> _Task goal_
Copy out each line of the entries below in which the string "transform" appears.

> _Source information_
● ● ● ● ●
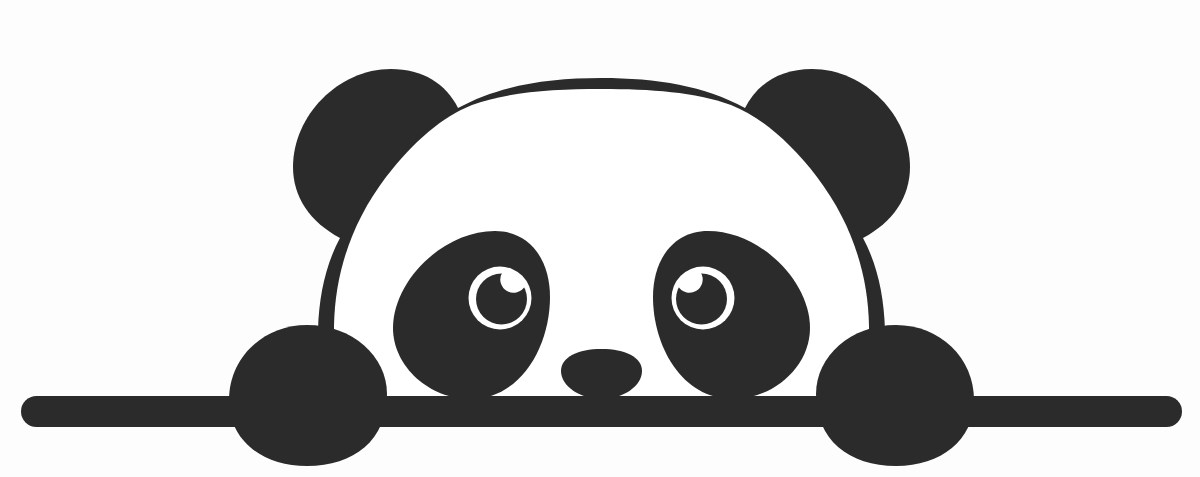
<!DOCTYPE html>
<html lang="en">
<head>
<meta charset="utf-8">
<title>Peeking panda</title>
<style>
:root { --ink: #2b2b2b; --paper: #fdfdfd; --face: #ffffff; }
html, body { margin: 0; overflow: hidden; background: var(--paper); }
svg { display: block; width: 1200px; height: 477px; }
.ink { fill: var(--ink); }
.face { fill: var(--face); }
</style>
</head>
<body>
<svg viewBox="0 0 1200 477" role="img" aria-label="Panda peeking over a bar, holding on with both paws">
  <defs>
    <path id="ear" d="M340 238C310 222 293 197 293 167C293 116 338 69 391 69C423 69 446 84 458 108L470 140L370 235Z"/>
    <g id="eye">
      <path class="ink" d="M495 231C530 231 550 260 550 297C550 345 522 399 470 399C430 399 393 367 393 328C393 281 443 231 495 231Z"/>
      <circle class="face" cx="500" cy="298" r="31.5"/>
      <circle class="ink" cx="501.500" cy="299" r="25.5"/>
      <path class="face" d="M502 273A13 13 0 1 0 525 286Q519 272 502 273Z"/>
    </g>
    <path id="paw" d="M307 325C352 325 387 356 387 394C387 440 354 466 307 466C262 466 229 440 229 400C229 358 263 325 307 325Z"/>
  </defs>

  <g id="ears" class="ink">
    <use href="#ear"/>
    <use href="#ear" transform="translate(1203 0) scale(-1 1)"/>
  </g>

  <g id="head">
    <path class="ink" d="M318 400V330C319 295 326 264 340 238C364 185 410 134 458 108C498 86 546 78 601.5 78S705 86 745 108C793 134 839 185 863 238C877 264 884 295 885 330V400Z"/>
    <path class="face" d="M334 400V326C335 272 352 222 386 177C414 141 442 117 472 105C508 92 552 89 601.5 89S695 92 731 105C761 117 789 141 817 177C851 222 868 272 869 326V400Z"/>
  </g>

  <g id="features">
    <use href="#eye"/>
    <use href="#eye" transform="translate(1203 0) scale(-1 1)"/>
    <path class="ink" d="M601.5 349C625 349 642 357 642 371C642 386 623 399 601.5 399S561 386 561 371C561 357 578 349 601.5 349Z"/>
  </g>

  <rect id="bar" class="ink" x="21" y="396" width="1161" height="31" rx="15.5"/>

  <g id="paws" class="ink">
    <use href="#paw"/>
    <use href="#paw" transform="translate(1203 0) scale(-1 1)"/>
  </g>
</svg>
</body>
</html>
● ● ● ● ●
> _Answer section_
    <use href="#ear" transform="translate(1203 0) scale(-1 1)"/>
    <use href="#eye" transform="translate(1203 0) scale(-1 1)"/>
    <use href="#paw" transform="translate(1203 0) scale(-1 1)"/>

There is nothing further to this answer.